● **Input for this task**:
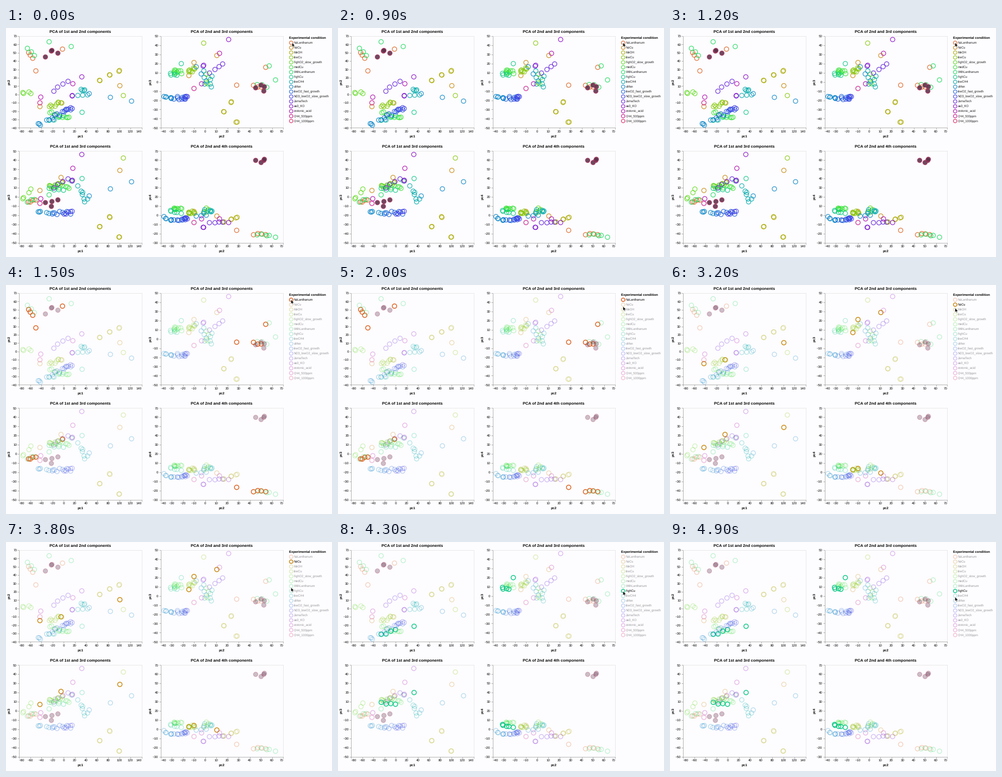
Recreate the animation shown at these times as a matplotlib script. Size 600x423 px, loop 5 s.

```python
import math

import numpy as np
import matplotlib.pyplot as plt
from matplotlib.animation import FuncAnimation
from matplotlib.patches import Polygon

W, H, DPI = 600, 423, 100
STEP, FRAMES = 100, 50
PLOT_W, PLOT_H = 225.5, 169.3
PX = 72 / DPI  # points per pixel

plt.rcParams.update({"font.family": "Liberation Sans", "text.hinting": "no_hinting"})

NAMES = [
    "NoLanthanum", "NoCu", "MeOH", "lowCu", "highO2_slow_growth", "medCu",
    "WithLanthanum", "highCu", "lowCH4", "uMax", "lowO2_fast_growth",
    "NO3_lowO2_slow_growth", "JurnaTech", "aa3_KO", "crotonic_acid",
    "CH4_500ppm", "CH4_1000ppm",
]
FILLED = "CH4_1000ppm"


def sinebow(t):
    return [0.03 + 0.86 * math.sin(math.pi * (0.5 - t + k / 3)) ** 2 for k in range(3)]


COLORS = {n: sinebow((i + 1) / (len(NAMES) + 1)) for i, n in enumerate(NAMES)}

rng = np.random.default_rng(7)
samples = {n: np.empty((0, 4)) for n in NAMES}


def trail(name, n, start, end=None, jitter=0.0):
    """Add n samples from start to end in (pc1, pc2, pc3, pc4), with noise."""
    line = np.linspace(start, start if end is None else end, n)
    noise = rng.uniform(-1, 1, (n, 4)) * jitter * np.array([1, 1, 1, 0.7])
    samples[name] = np.vstack([samples[name], line + noise])


trail("NoLanthanum", 3, (-63, 49.5, -6, -20), (-56, 43.5, -3.3, -21), 1)
trail("NoLanthanum", 1, (-49.8, 28.3, -3.5, -16.5))
trail("NoLanthanum", 1, (-2, 54.4, 16, -21.2))
trail("NoCu", 2, (-42.5, -14.6, 7, 2.7), (-4.6, -10, 21.2, 4.1))
trail("NoCu", 1, (101, 10.5, 28.9, -0.9))
for k, depth in enumerate((-33, -21.6, -43.5)):
    trail("MeOH", 2, (65.5 + 17.4 * k, 17.6 + 5.2 * k, depth, -7 + 2.3 * k), jitter=1)
trail("lowCu", 8, (-27, -14, 10, 3), (-5, -11, 15, 3.5), 2.5)
trail("lowCu", 1, (107.3, -1.3, 42.4, 3))
trail("highO2_slow_growth", 4, (-73, 2, -1, 4), (-61, 2, 8, 7), 3)
trail("medCu", 10, (-24, -22, 11, 6.5), (10, -29, 11, 6.5), 2)
trail("WithLanthanum", 3, (-65, 54, -5, -23), (-52, 47, -2, -20.5), 1.5)
trail("WithLanthanum", 2, (-26, 63.2, 2.2, -24), (13.7, 57.5, 17.5, -22))
trail("highCu", 4, (-25.4, -32, 9.4, 5), (-1, -26, 6.5, 3), 1)
trail("highCu", 1, (33.2, -21.4, 20, 2))
trail("lowCH4", 3, (25.5, -1.2, 12, 2), (43, -0.5, -2.3, 6))
trail("lowCH4", 4, (31, 5.8, 6, 5), (38.5, 5.3, -6, 4), 1)
trail("uMax", 3, (122, -8, 16.5, -1), (46, 1, 1, 0))
trail("uMax", 3, (-46, -35.5, -16, -4), (-42, -36.5, -16, -2), 0.8)
trail("uMax", 3, (-30, -30, -17, -6), (-20, -30, -17, -5), 1.5)
trail("lowO2_fast_growth", 8, (-19, -27, -18, -5), (12, -18, -17, -4), 2)
trail("NO3_lowO2_slow_growth", 5, (0, -20, -18, -4.5), (15, -16, -16.5, -3.5), 1.5)
trail("JurnaTech", 4, (-18, 4, 10, -8), (7, 16, 20.5, -8), 1.2)
trail("JurnaTech", 1, (15.5, -1.8, 17.3, -13.2))
trail("aa3_KO", 2, (32.7, 21.1, 46.3, -8), (15.6, -1.3, 18.2, -13.3))
trail("crotonic_acid", 2, (16.6, 12.9, 31.2, -4), (-41, -3.2, -2, -4))
trail("CH4_500ppm", 1, (-42.5, -10, -7.1, -8))
trail(FILLED, 2, (-33.2, 45.2, -6.1, 60.2), (-10.7, 49.8, -2.9, 57.5))
trail(FILLED, 2, (-22.3, 52.4, -9.9, 59.9), (-21.2, 52.8, -4.9, 61.6))

fig = plt.figure(figsize=(W / DPI, H / DPI), dpi=DPI, facecolor="#fdfcfe")

page = fig.add_axes([0, 0, 1, 1], zorder=5)
page.set(xlim=(0, W), ylim=(H, 0))
page.axis("off")


def label(x, y, text, size, ha="center", bold=False, rotation=0):
    return page.text(x, y, text, fontsize=size * PX, ha=ha, va="center",
                     weight="bold" if bold else "normal", rotation=rotation)


def marks(ax, x, y, radius, color, fill="none"):
    return ax.scatter(x, y, s=(2 * radius * PX) ** 2, facecolors=fill, edgecolors=[color])


# condition -> artists that follow the legend selection
rings = {n: [] for n in NAMES}
texts = {}


def panel(left, top, title, cx, cy, xticks, yticks):
    ax = fig.add_axes([left / W, 1 - (top + PLOT_H) / H, PLOT_W / W, PLOT_H / H])
    ax.patch.set_alpha(0)
    ax.set_xticks(xticks)
    ax.set_yticks(yticks)
    ax.set(xlim=(xticks[0], xticks[-1]), ylim=(yticks[0], yticks[-1]))
    ax.tick_params(length=2.8 * PX, width=0.6 * PX, pad=1.2 * PX,
                   color="#888888", labelsize=6.1 * PX)
    for side, spine in ax.spines.items():
        spine.set(linewidth=0.6 * PX,
                  color="#888888" if side in ("left", "bottom") else "#dddddd")
    ends = ax.get_xticklabels()
    ends[0].set_ha("left")
    ends[-1].set_ha("right")
    mid_x, mid_y = left + PLOT_W / 2, top + PLOT_H / 2
    label(mid_x, top - 8.6, title, 7.33, bold=True)
    label(mid_x, top + 185, f"pc{cx}", 6.4, bold=True)
    label(left - 18.5, mid_y, f"pc{cy}", 6.4, bold=True, rotation=90)
    for name in NAMES:
        data = samples[name]
        fill, edge = ("#5a3049", "#a83860") if name == FILLED else ("none", COLORS[name])
        rings[name].append(marks(ax, data[:, cx - 1], data[:, cy - 1], 4.1, edge, fill))


def ticks(lo, hi, step=10):
    return np.arange(lo, hi + 1, step)


panel(24, 15, "PCA of 1st and 2nd components", 1, 2, ticks(-80, 140, 20), ticks(-40, 70))
panel(284.5, 15, "PCA of 2nd and 3rd components", 2, 3, ticks(-40, 70), ticks(-50, 50))
panel(24, 227.3, "PCA of 1st and 3rd components", 1, 3, ticks(-80, 140, 20), ticks(-50, 50))
panel(284.5, 227.3, "PCA of 2nd and 4th components", 2, 4, ticks(-40, 70), ticks(-30, 70))

label(521, 18.7, "Experimental condition", 6.2, ha="left", bold=True)
for i, name in enumerate(NAMES):
    y = 27.3 + 9.03 * i
    rings[name].append(marks(page, [524.8], [y], 3.2, COLORS[name]))
    texts[name] = label(530, y, name, 5.64, ha="left")

ARROW = 1.1 * np.array([(0, 0), (0, 7.2), (1.7, 5.7), (2.8, 8.2), (4, 7.7), (2.9, 5.3), (5.2, 5.2)])
cursor = page.add_patch(Polygon(ARROW, fc="#111111", ec="white", lw=0.4, zorder=10))

# pointer rests at legend entries, glides between them
MOVE_T = [1500, 2000, 2700, 3100, 3800, 4200, 4900]
MOVE_Y = [27, 39.5, 35.5, 35.5, 84, 89, 101.5]
CLICKS = [(1300, "NoLanthanum"), (3000, "NoCu"), (4200, "highCu")]


def update(i):
    t = i * STEP
    picked = None
    for when, name in CLICKS:
        if t >= when:
            picked = name
    for name in NAMES:
        if picked is None:
            alpha, width, ink = 0.88, 1.2, 0.88
        elif name == picked:
            alpha, width, ink = 1, 1.4, 1
        else:
            alpha, width, ink = 0.3, 1.2, 0.4
        for ring in rings[name]:
            ring.set_alpha(alpha)
            ring.set_linewidth(width * PX)
        texts[name].set_alpha(ink)
    tip = (524.6 + 1.8 * max(0, 1 - t / 300), np.interp(t, MOVE_T, MOVE_Y))
    cursor.set_xy(ARROW + tip)
    return []


anim = FuncAnimation(fig, update, frames=FRAMES, interval=STEP,
                     init_func=lambda: update(0), repeat=True, repeat_delay=0)
plt.show()
```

● **Work to be completed**: In the data above, which lines include "spine"? Return those lines.

● **Task answer**:
    for side, spine in ax.spines.items():
        spine.set(linewidth=0.6 * PX,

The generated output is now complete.